What makes this all so bloody irritating is that the only positive aspect of my own particular flavour  of CFS/ME is that I don't suffer - as many fellow afflictees do - from night-time muscle and joint pain, which would at least explain why I'm finding it so difficult to get to sleep. I long ago reached the conclusion that, as I'm tired all the time, my system doesn't receive - or misinterprets - the normal signals telling it to start shutting down for the night. As I've also given up hope of some miracle cure - i.e. a magic bullet pill or potion or a miraculous diet - and now accept that any improvement will be the result of incremental changes to my routine, I suspect that sorting out my sleep patterns without recourse to artificial aids might be the first step to getting better.

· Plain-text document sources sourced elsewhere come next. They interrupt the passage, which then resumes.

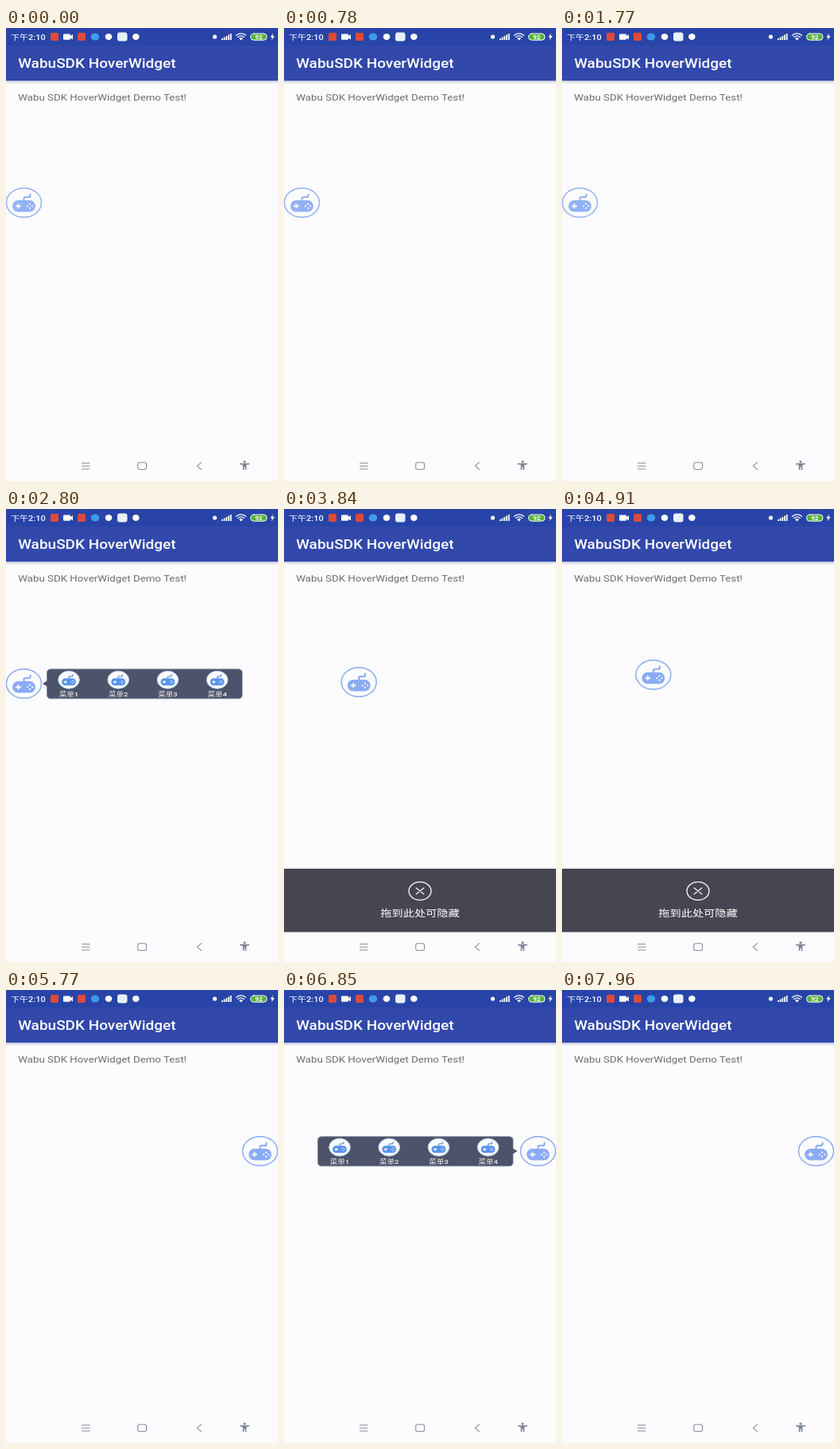
An HTML page that plays this animation: 342x568 px, repeating every 8000 ms.

```html
<!DOCTYPE html>
<html lang="zh">
<head>
<meta charset="utf-8">
<title>Float menu</title>
<style>
  html, body { margin: 0; width: 100%; height: 100%; overflow: hidden; background: #fcfcfe; }
  svg { display: block; width: 100vw; height: 100vh; }
  text { font-family: Roboto, "Noto Sans CJK SC", sans-serif; }
  .line { fill: none; stroke-linecap: round; stroke-linejoin: round; }
</style>
</head>
<body>
<svg id="stage" viewBox="0 0 342 568" preserveAspectRatio="none">
  <defs>
    <linearGradient id="shade" x2="0" y2="1">
      <stop offset="0" stop-color="#c3c6de"/>
      <stop offset="1" stop-color="#fcfcfe"/>
    </linearGradient>
    <g id="pad">
      <rect x="-14.3" y="-3" width="28.6" height="14.4" rx="7" ry="6.6" fill="currentColor"/>
      <path class="line" d="M0-3V-5.5Q0-7 2-7H6Q8-7 8-8.8V-10.5" stroke="currentColor" stroke-width="2.1"/>
      <path d="M-10.5 4.3H-3.5M-7 1.3V7.3" stroke="#fff" stroke-width="1.8"/>
      <g fill="#fff">
        <circle cx="7.6" cy="1.7" r="1.1"/><circle cx="7.6" cy="6.9" r="1.1"/>
        <circle cx="4.5" cy="4.3" r="1.1"/><circle cx="10.7" cy="4.3" r="1.1"/>
      </g>
    </g>
  </defs>
  <rect width="342" height="568" fill="#fcfcfe"/>
  <rect y="66" width="342" height="4" fill="url(#shade)"/>
  <rect width="342" height="66" fill="#3248aa"/>
  <rect width="342" height="22" fill="#2844a8"/>

  <g id="status" fill="#fff">
    <rect x="56" y="6" width="10" height="10" rx="1.5" fill="#dc4a3c"/>
    <path d="M73 7.5H80Q81 7.5 81 8.5V10L84 8V14.5L81 12.5V13.8Q81 14.8 80 14.8H73Q72 14.8 72 13.8V8.5Q72 7.5 73 7.5Z"/>
    <rect x="90" y="6" width="10" height="10" rx="1.5" fill="#dc4a3c"/>
    <ellipse cx="112" cy="11" rx="5.3" ry="4.6" fill="#3f9be8"/>
    <ellipse cx="129" cy="11" rx="4.3" ry="4"/>
    <rect x="140" y="5.5" width="12.5" height="11" rx="3" fill="#e8f0fc"/>
    <ellipse cx="163.3" cy="11" rx="4.3" ry="4"/>
    <circle cx="262.5" cy="11" r="2.6"/>
    <g class="line" stroke="#fff" stroke-width="1.3">
      <path d="M289.5 9.2Q295.5 4.6 301.5 9.2M291.5 11.4Q295.5 8.2 299.5 11.4"/>
      <rect x="307.5" y="7" width="20.5" height="8.2" rx="4" stroke-width="1" fill="#58b03a"/>
    </g>
    <path d="M293 13L295.5 15.4L298 13Q295.5 11.2 293 13Z"/>
    <path d="M336 6.5L332.3 11.6H334.7L333.7 15.5L337.8 10H335.2Z"/>
  </g>

  <g class="line" stroke="#8b8d9c" stroke-width="1.1">
    <path d="M95.5 545.5H105M95.5 549.2H105M95.5 553H105"/>
    <rect x="165.7" y="544.7" width="10.8" height="8.8" rx="2.2"/>
    <path d="M245.5 544.7L240.3 549.1L245.5 553.5"/>
  </g>
  <g fill="#7c8496">
    <ellipse cx="300" cy="543.9" rx="1.6" ry="1.4"/>
    <path d="M294 545.7H306V547.2L302.3 547.7V554H300.7V550.5H299.3V554H297.7V547.7L294 547.2Z"/>
  </g>

  <g id="drop">
    <rect y="451" width="342" height="79.5" fill="#464652"/>
    <ellipse cx="171" cy="479" rx="14" ry="11.4" fill="none" stroke="#fff" stroke-width="1.3"/>
    <path class="line" d="M166 475L176 483M176 475L166 483" stroke="#fff" stroke-width="1.1"/>
  </g>

  <g id="menu">
    <rect width="245.5" height="37" rx="5" ry="4" fill="#4c536a" stroke="#7d8798" stroke-width=".8"/>
    <path id="tip" fill="#4c536a"/>
  </g>

  <g id="ball" color="#8aabf6">
    <ellipse rx="22" ry="18.3" fill="#fdfdff" stroke="#86a9f2" stroke-width="1.4"/>
    <use href="#pad"/>
  </g>
</svg>
<script>
const LOOP = 8000;
const $ = id => document.getElementById(id);

function add(parent, tag, attrs, content = "") {
  const el = document.createElementNS("http://www.w3.org/2000/svg", tag);
  for (const k in attrs) el.setAttribute(k, attrs[k]);
  el.textContent = content;
  return parent.appendChild(el);
}

// Text uses the stage's 360 x 720 dp proportions.
function label(parent, str, x, y, size, fill, weight = 400, anchor = "start") {
  add(parent, "text", {
    transform: `translate(${x} ${y}) scale(.95 .789)`,
    "font-size": size, "font-weight": weight, "text-anchor": anchor, fill
  }, str);
}

label($("status"), "下午2:10", 6, 14.8, 11.6, "#fff", 500);
label($("status"), "92", 317.8, 14, 9, "#fff", 700, "middle");
label($("stage"), "WabuSDK HoverWidget", 15.2, 50.3, 20, "#fff", 500);
label($("stage"), "Wabu SDK HoverWidget Demo Test!", 15.2, 90.5, 14, "#6c6c70");
label($("drop"), "拖到此处可隐藏", 171, 510.6, 15, "#fff", 400, "middle");

for (let i = 0; i < 5; i++) {
  const h = 2 + i * 1.5;
  add($("status"), "rect", { x: 271 + i * 2.7, y: 15 - h, width: 1.8, height: h });
}

for (let i = 0; i < 4; i++) {
  const x = 27.5 + i * 62.2;
  add($("menu"), "ellipse", { cx: x, cy: 13.4, rx: 13.3, ry: 11, fill: "#fcfcff", stroke: "#b9d0f0", "stroke-width": 1 });
  add($("menu"), "use", { href: "#pad", transform: `translate(${x} 13.4) scale(.62)`, color: "#5794ea" });
  label($("menu"), "菜单" + (i + 1), x, 34.4, 10, "#f4efea", 500, "middle");
}

// Time, x, y of the ball: each drag ends in a snap to the nearer edge.
const path = [
  [0, 22.5, 219],
  [3480, 22.5, 219], [4150, 151, 215.4], [4380, 22.5, 215.4],
  [4500, 22.5, 215.4], [5250, 184, 202], [5500, 319.5, 202],
  [LOOP, 319.5, 202]
];
const drags = [[3510, 4170], [4530, 5270]];
const menus = [[2000, 3200], [6200, 7640]];

function ballAt(t) {
  const i = path.findIndex(p => p[0] > t);
  const [a, b] = [path[i - 1], path[i]];
  const u = (t - a[0]) / (b[0] - a[0]);
  const e = u * u * (3 - 2 * u);
  return [a[1] + (b[1] - a[1]) * e, a[2] + (b[2] - a[2]) * e];
}

function showDuring(el, spans, t) {
  const on = spans.some(([from, to]) => t >= from && t < to);
  el.setAttribute("visibility", on ? "visible" : "hidden");
}

function draw(t) {
  const [x, y] = ballAt(t);
  const right = x > 171;
  $("ball").setAttribute("transform", `translate(${x} ${y})`);
  $("ball").setAttribute("opacity", t < menus[0][0] ? 0.92 : 1);
  $("menu").setAttribute("transform", `translate(${right ? 42.5 : 51.5} ${y - 18.2})`);
  $("tip").setAttribute("d", right ? "M245 14.5L251 18.2L245 22Z" : "M.5 14.5L-5.5 18.2L.5 22Z");
  showDuring($("menu"), menus, t);
  showDuring($("drop"), drags, t);
}

const start = performance.now();
function tick() {
  draw((performance.now() - start) % LOOP);
  requestAnimationFrame(tick);
}
tick();
</script>
</body>
</html>
```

If regular visitors to this blog have been wondering why posts have been so infrequent of late,  well, now you know.


  1. Oddly enough, this morning I was listening with half an ear to a programme on radio 4 about this very problem. And one man spoke of insomnia plus restless leg syndrome. If my memory is right, I think he had a course of Cognitive Behavioural Therapy (Insomnia) and found it made a real difference. Maybe you could get the programme on Catch-Up.
    I am so sorry you have this infuriating and debilitating problem. Please ask Sara to give you a hug on my behalf.

    1. Thanks, Helen - my brother has also recommended the programme, and I'm about to listen to it on iPlayer. I suspect the NHS is about to introduce me to the delights of CBT in January.

      To be honest, my wife could hardly be more supportive or patient than she has been: if I were her, I'd be tempted to slap my face on a regular basis while shouting "Pull yourself together, you useless wimp!" Fortunately, that's not really her style.

  2. On the contrary I'm sure this piece could enlighten doctors and sufferers alike.
    Have you tried swimming-counters the effects of gravity, tires you out, relaxes one all at the same time?

    1. Boringly, just getting to and from the nearest pool would eat up my energy quotient for the day, while the actual swimming would result in two or three days of utter exhaustion - and I still wouldn't get to sleep until five in the morning at the earliest! One sure sign of CFS (and possibly the most maddening thing about it) is that any but the most moderate exercise not only doesn't help - it actually makes things worse, because the body takes so long to replace used energy What I've found is that doing nothing is bad for me - but doing too much is even worse! Bloody ridiculous situation.

  3. Sorry to hear that. Restless leg syndrome might be helped by a daily doze of iron tablets.

  4. Salvatore Bonpensiero22 December 2017 at 10:21

    Sleep is like William Goldman's opinion on Hollywood :

    "Nobody knows anything".